A Universal History of Infamy by Jorge Luis Borges, Translated by Norman Thomas Giovanni, E.P. Dutton, 1979, Original publication 1935.
Provenance: From Sacnoth's library by odd happenstance. The company that helped put together miku, and the gods, is putting together another show called She Devil of the China Seas, about the Pirate Ching Shi*. I had brushed up against this legendary figure a number times in my life - including as model for an unpublished character for Crucible.. I mentioned it to Sacnoth at one of new post-Covid gatherings, and he plucked this book off the shelf, which contains a short essay by the renowned Argentinian writer Jorge Luis Borges on the subject.
Review: Jorge Luis Borges is sort of that distant relative to most fantasy gameplayers thkat they have heard of, maybe see at weddings, but never really had a good talk with. People may have read "The Library of Babel" or "The Book of Imaginary Beings". but Borges was not one to follow the traditional fantasy quest traditions, so gets overlooked by our rank and file. He is a founder of the school of Magical Realism, which is thought to be installing fantasy elements into traditional settings and writing, but has revolved over the years into a genre that means Elves as London Coppers.
The book is a collection of essays and short works that break down into three categories. First there are fictionalized biographies of particular villains of the past - Bill the Kid, Monk Eastman of the Gangs of New York, and the aforementioned Widow Ching. As a hinge in the presentation there's a short story written in first person about young urban punks, and then finishes up with a collection of "Etcetera" - short parables, for lack of a better word. The biographies are more eloquent, less factual, Wikipedia entries, and the Etcetera are short enough to merit a multi-entry Twitter chain. Indeed, if Borges' medium was the net and not the printed form, these would have been lost to the ever-widening electronic gyre of Facebook. It was good he was writing when he did.
These essays are from early in Borges career, yet immediately set himself out as a master teller of tales, his work based philosophically in their underlying morals. They can be a great underlying foundation for a campaign setting or adventure, but lack the deep exposition, quest-like plotting native to our sub genre. What they do have is a lyricism and magic that sweeps the reader along to a brief resolution. The are as eloquent as they are brief. Magical realism, indeed.
The originals are in Spanish, and the English translations (in Borges own opinion) are excellent. Still, in reading foreign translations, it feels like attending a play and standing in the lobby, while a stream of people come out and tell you what's on the stage. Yet even in translation it is worth it to hunt this down and read it, if nothing else as to indicate philosophical underpinnings to potential settings. And because it is a darned engaging set of reads. So need to go down to my library and pick up the Borges Collected Fictions that I have had on the shelf for a while.
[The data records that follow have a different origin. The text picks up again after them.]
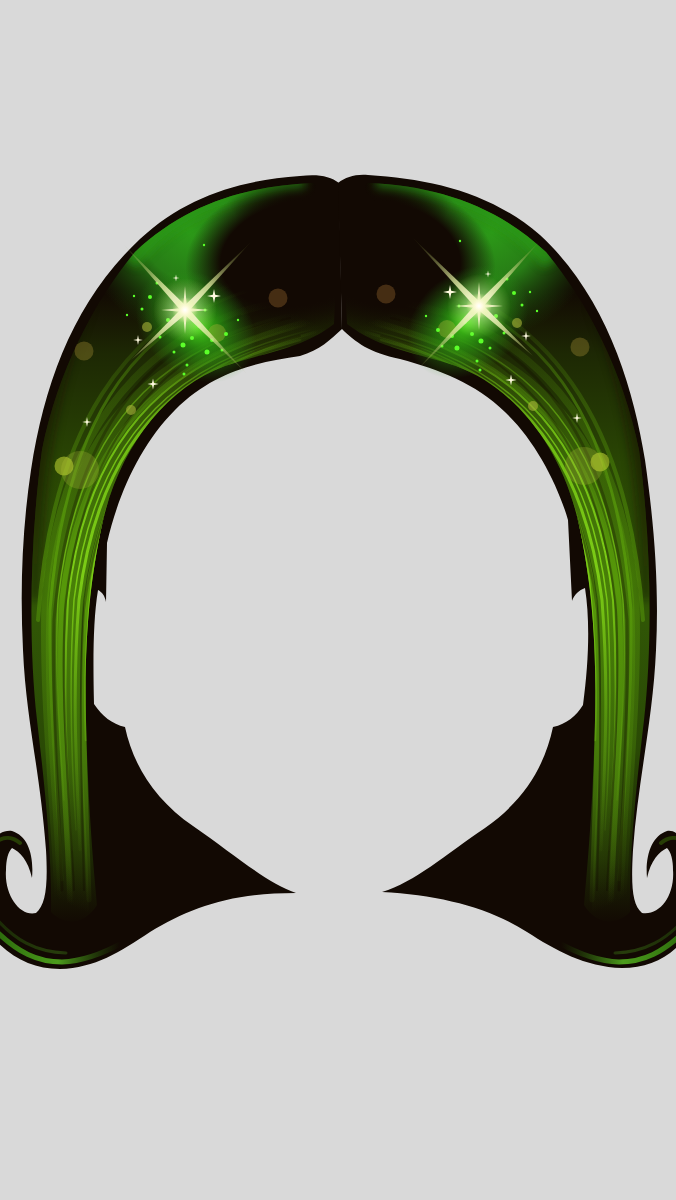
<!DOCTYPE html>
<html lang="en">
<head>
<meta charset="utf-8">
<title>Green sparkling hair</title>
<style>
:root{--paper:#d9d9d9;--ink:#120903;--gloss:#2c9a18;--leaf:#4f8a0b;--olive:#2c4a06;--lime:#74c414;--glow:#5cff2a;--spark:#fffbe0;--bokeh:#a9b43a}
html,body{margin:0;height:100%;overflow:hidden;background:var(--paper)}
svg{display:block;width:676px;height:1200px}
.hair{fill:var(--ink)}
.strand{fill:none;stroke-linecap:round}
.bokeh{fill:var(--bokeh)}
.speck{fill:var(--glow)}
.spark{fill:var(--spark)}
</style>
</head>
<body>
<svg viewBox="0 0 676 1200" role="img" aria-label="Long parted green hair with curled ends and sparkles">
<defs>
<path id="left-hair" d="M339 183C330 176 318 174 300 176C240 180 185 197 140 239C75 300 45 380 31 470C22 530 20 590 23 650C26 720 40 770 46 850C48 885 46 905 36 913C20 917 4 895 6 870C6 860 8 852 12 848C20 852 28 860 32 878C34 855 28 836 12 831C6 830 0 833-4 836V941C15 960 35 969 60 969C95 968 120 952 150 932C190 908 230 893 296 893C265 882 235 855 193 826C155 800 133 765 125 727C112 724 102 716 94 704C93 660 93 620 98 590C102 592 105 596 106 602L107 543C118 495 140 445 175 410C215 370 260 362 300 356C320 350 330 340 342 329Z"/>
<path id="right-hair" d="M338 183C346 177 355 174 368 175C430 179 490 192 540 235C605 295 633 385 645 460C655 530 659 590 656 650C653 720 638 780 633 850C631 885 632 905 642 913C660 916 675 895 673 870C673 860 671 852 667 848C659 852 651 860 647 878C645 855 652 836 667 831C672 830 677 833 680 836V944C665 960 645 968 622 968C585 967 555 950 527 932C490 908 440 895 382 892C415 882 445 855 485 828C525 800 545 765 553 727C567 724 576 716 583 705C589 660 590 620 585 588C579 590 574 595 572 601L568 520C558 485 535 440 505 412C475 383 440 370 400 359C370 353 355 342 342 329Z"/>
<clipPath id="left-clip"><use href="#left-hair"/></clipPath>
<clipPath id="right-clip"><use href="#right-hair"/></clipPath>
<path id="lock-shape" d="M334 324C300 350 265 352 225 366C165 388 118 450 102 525C90 580 84 640 86 720C88 800 92 850 97 905C85 925 64 926 51 912C52 850 44 780 37 720C28 640 30 540 42 450C58 370 95 300 135 252C185 205 245 186 312 183C330 184 337 195 338 210Z"/>
<clipPath id="lock-clip"><use href="#lock-shape"/></clipPath>
<linearGradient id="lock-tone" gradientUnits="userSpaceOnUse" x1="0" y1="290" x2="0" y2="925">
<stop offset="0" stop-color="#120903"/><stop offset=".1" stop-color="#1d2804"/><stop offset=".27" stop-color="#294504"/><stop offset=".5" stop-color="#315706"/><stop offset=".72" stop-color="#2a4a05"/><stop offset=".9" stop-color="#1c2604"/><stop offset="1" stop-color="#120903"/>
</linearGradient>
<linearGradient id="strand-leaf" gradientUnits="userSpaceOnUse" x1="330" y1="330" x2="60" y2="900">
<stop offset="0" stop-color="#4f8a0b" stop-opacity="0"/><stop offset=".25" stop-color="#4f8a0b" stop-opacity=".6"/><stop offset=".55" stop-color="#569809"/><stop offset=".8" stop-color="#4f8a0b" stop-opacity=".7"/><stop offset="1" stop-color="#4f8a0b" stop-opacity="0"/>
</linearGradient>
<linearGradient id="strand-lime" gradientUnits="userSpaceOnUse" x1="320" y1="330" x2="70" y2="860">
<stop offset="0" stop-color="#74c414" stop-opacity="0"/><stop offset=".3" stop-color="#74c414" stop-opacity=".9"/><stop offset=".55" stop-color="#7ccc16"/><stop offset=".78" stop-color="#74c414" stop-opacity=".4"/><stop offset="1" stop-color="#74c414" stop-opacity="0"/>
</linearGradient>
<linearGradient id="curl-tone" gradientUnits="userSpaceOnUse" x1="-4" y1="0" x2="120" y2="0">
<stop offset="0" stop-color="#2c6a0c"/><stop offset=".5" stop-color="#4c9c1c"/><stop offset="1" stop-color="#2c6a0c" stop-opacity="0"/>
</linearGradient>
<radialGradient id="gloss-tone" gradientUnits="userSpaceOnUse" cx="190" cy="232" r="105">
<stop offset="0" stop-color="#2c9a18"/><stop offset=".45" stop-color="#2a8a18" stop-opacity=".9"/><stop offset="1" stop-color="#1c5a0c" stop-opacity="0"/>
</radialGradient>
<radialGradient id="crown-shade">
<stop offset="0" stop-color="#120903"/><stop offset=".68" stop-color="#120903"/><stop offset="1" stop-color="#120903" stop-opacity="0"/>
</radialGradient>
<radialGradient id="green-glow"><stop offset="0" stop-color="#4ce81c" stop-opacity=".95"/><stop offset=".45" stop-color="#2cb014" stop-opacity=".6"/><stop offset="1" stop-color="#2c9a18" stop-opacity="0"/></radialGradient>
<radialGradient id="core-glow"><stop offset="0" stop-color="#fff"/><stop offset=".25" stop-color="#fffbe0" stop-opacity=".95"/><stop offset="1" stop-color="#d8f080" stop-opacity="0"/></radialGradient>
<radialGradient id="ray-tone" gradientUnits="userSpaceOnUse" cx="0" cy="0" r="86"><stop offset="0" stop-color="#fffbe0"/><stop offset=".4" stop-color="#dfe8a0" stop-opacity=".8"/><stop offset="1" stop-color="#a0b050" stop-opacity=".1"/></radialGradient>
<filter id="soften" x="-20%" y="-20%" width="140%" height="140%"><feGaussianBlur stdDeviation="5"/></filter>
<path id="star" class="spark" d="M0-7L1.2-1.2L7 0L1.2 1.2L0 7L-1.2 1.2L-7 0L-1.2-1.2Z"/>

<g id="lock">
<use href="#lock-shape" fill="url(#lock-tone)"/>
<g clip-path="url(#lock-clip)">
<ellipse cx="190" cy="232" rx="130" ry="105" fill="url(#gloss-tone)"/>
<path d="M130 262C170 212 225 190 305 182" fill="none" stroke="var(--gloss)" stroke-width="18" opacity=".75" filter="url(#soften)"/>
<ellipse cx="296" cy="254" rx="112" ry="76" fill="url(#crown-shade)" transform="rotate(-12 296 254)"/>
<path d="M96 300C60 370 42 470 40 600L30 600V420Z" fill="var(--ink)" opacity=".5" filter="url(#soften)"/>
<g class="strand" stroke="url(#strand-leaf)">
<path d="M330 312C215 335 70 385 55 600C50 700 62 800 66 910" stroke-width="16" opacity=".5"/>
<path d="M330 322C225 355 100 390 72 600C64 710 76 800 78 910" stroke-width="22" opacity=".65"/>
<path d="M300 300C180 310 62 400 45 600C42 700 54 800 58 900" stroke-width="7" opacity=".5"/>
<path d="M325 330C235 358 112 395 87 600C80 700 86 800 89 900" stroke-width="5"/>
<path d="M320 318C215 345 86 390 62 600C56 700 66 800 70 900" stroke-width="5"/>
<path d="M250 290C150 320 66 400 50 610C48 700 58 800 62 880" stroke-width="3"/>
<path d="M230 285C130 330 52 420 38 620" stroke-width="4" opacity=".6"/>
</g>
<g class="strand" stroke="url(#strand-lime)">
<path d="M315 332C225 358 105 392 79 600C72 690 76 760 80 850" stroke-width="3"/>
<path d="M300 340C215 362 118 400 92 580C86 640 84 690 86 740" stroke-width="2.5"/>
<path d="M310 324C215 350 92 392 68 600C62 700 68 780 72 850" stroke-width="2"/>
<path d="M310 330C220 354 98 396 74 600C68 690 72 770 76 830" stroke-width="1.5"/>
<path d="M280 320C190 345 80 395 58 600C54 680 60 740 64 800" stroke-width="1.5" opacity=".7"/>
<path d="M290 347C205 370 125 415 98 560" stroke-width="1.5" opacity=".7"/>
</g>
<g class="strand" stroke="var(--ink)" opacity=".3">
<path d="M290 318C180 340 84 420 65 610C60 700 70 800 74 890" stroke-width="2"/>
<path d="M300 336C205 362 108 420 84 610C78 700 82 800 84 890" stroke-width="2"/>
<path d="M240 316C150 350 70 430 54 620C52 700 58 790 62 890" stroke-width="3"/>
</g>
</g>
<g class="strand">
<path d="M-6 929C18 953 38 962 62 962C85 961 104 953 122 943" stroke="url(#curl-tone)" stroke-width="5"/>
<path d="M-6 916C14 940 36 952 66 953" stroke="url(#curl-tone)" stroke-width="3" opacity=".35"/>
<path d="M-4 842C4 836 13 837 20 843" stroke="var(--olive)" stroke-width="4" opacity=".8"/>
</g>
</g>

<g id="sparkles">
<ellipse cx="196" cy="326" rx="66" ry="50" fill="url(#green-glow)" transform="rotate(38 196 326)"/>
<g class="bokeh">
<g opacity=".38"><circle cx="278" cy="298" r="9.5" fill="#9a6a30"/><circle cx="84" cy="351" r="9.5" fill="#a08a34"/><circle cx="217" cy="333" r="9"/><circle cx="80" cy="470" r="19" opacity=".75"/></g>
<g opacity=".6"><circle cx="147" cy="327" r="5"/><circle cx="131" cy="410" r="5"/><circle cx="64" cy="466" r="9.5" fill="#b6cc30"/></g>
</g>
<g class="speck">
<circle cx="150" cy="297" r="2"/><circle cx="142" cy="309" r="1.5"/><circle cx="157" cy="283" r="1.5"/><circle cx="168" cy="320" r="2"/><circle cx="183" cy="345" r="2.5"/><circle cx="192" cy="338" r="2"/><circle cx="207" cy="352" r="2.5"/><circle cx="212" cy="340" r="2"/><circle cx="226" cy="334" r="2"/><circle cx="199" cy="326" r="2"/><circle cx="174" cy="352" r="1.5"/><circle cx="187" cy="365" r="1.5"/><circle cx="222" cy="350" r="1.5"/><circle cx="160" cy="337" r="1.5"/><circle cx="134" cy="296" r="1.2"/><circle cx="204" cy="245" r="1.2"/><circle cx="184" cy="374" r="1.5"/><circle cx="127" cy="315" r="1.2"/><circle cx="205" cy="310" r="1.5"/><circle cx="238" cy="320" r="1.2"/>
</g>
<g transform="translate(185 310)">
<circle r="32" fill="url(#core-glow)" opacity=".5"/>
<g fill="url(#ray-tone)">
<path d="M-61-65L2-3L62 64L-3 2Z"/>
<path d="M66-68L3 2L-54 50L-2-3Z"/>
<path d="M0-24L2-2L24 0L2 2L0 24L-2 2L-24 0L-2-2Z"/>
</g>
<circle r="13" fill="url(#core-glow)"/>
</g>
<use href="#star" x="214" y="296"/>
<use href="#star" transform="translate(176 278) scale(.5)"/>
<use href="#star" transform="translate(138 340) scale(.7)"/>
<use href="#star" transform="translate(153 384) scale(.8)"/>
<use href="#star" transform="translate(87 422) scale(.7)"/>
</g>
</defs>

<rect id="background" width="676" height="1200" fill="var(--paper)"/>
<g id="hair">
<use href="#left-hair" class="hair"/>
<use href="#right-hair" class="hair"/>
<g clip-path="url(#left-clip)"><use href="#lock"/></g>
<g clip-path="url(#right-clip)"><use href="#lock" transform="translate(681 0) scale(-1 1)"/></g>
</g>
<g id="lights">
<use href="#sparkles"/>
<use href="#sparkles" transform="translate(664 -4) scale(-1 1)"/>
</g>
</svg>
</body>
</html>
*An incredibly famous female pirate you've never heard of, Ching Shi (also known as Zheng Yi Sao, Shi Yang, and Shi Xianggu, all of which translate as "Wife of Ching" or "Widow of Ching") inherited her pirates from he husband, and built the family business up to an armada that terrorized the mainland. The fact that we name her in the shadow of her less-successful husband is telling.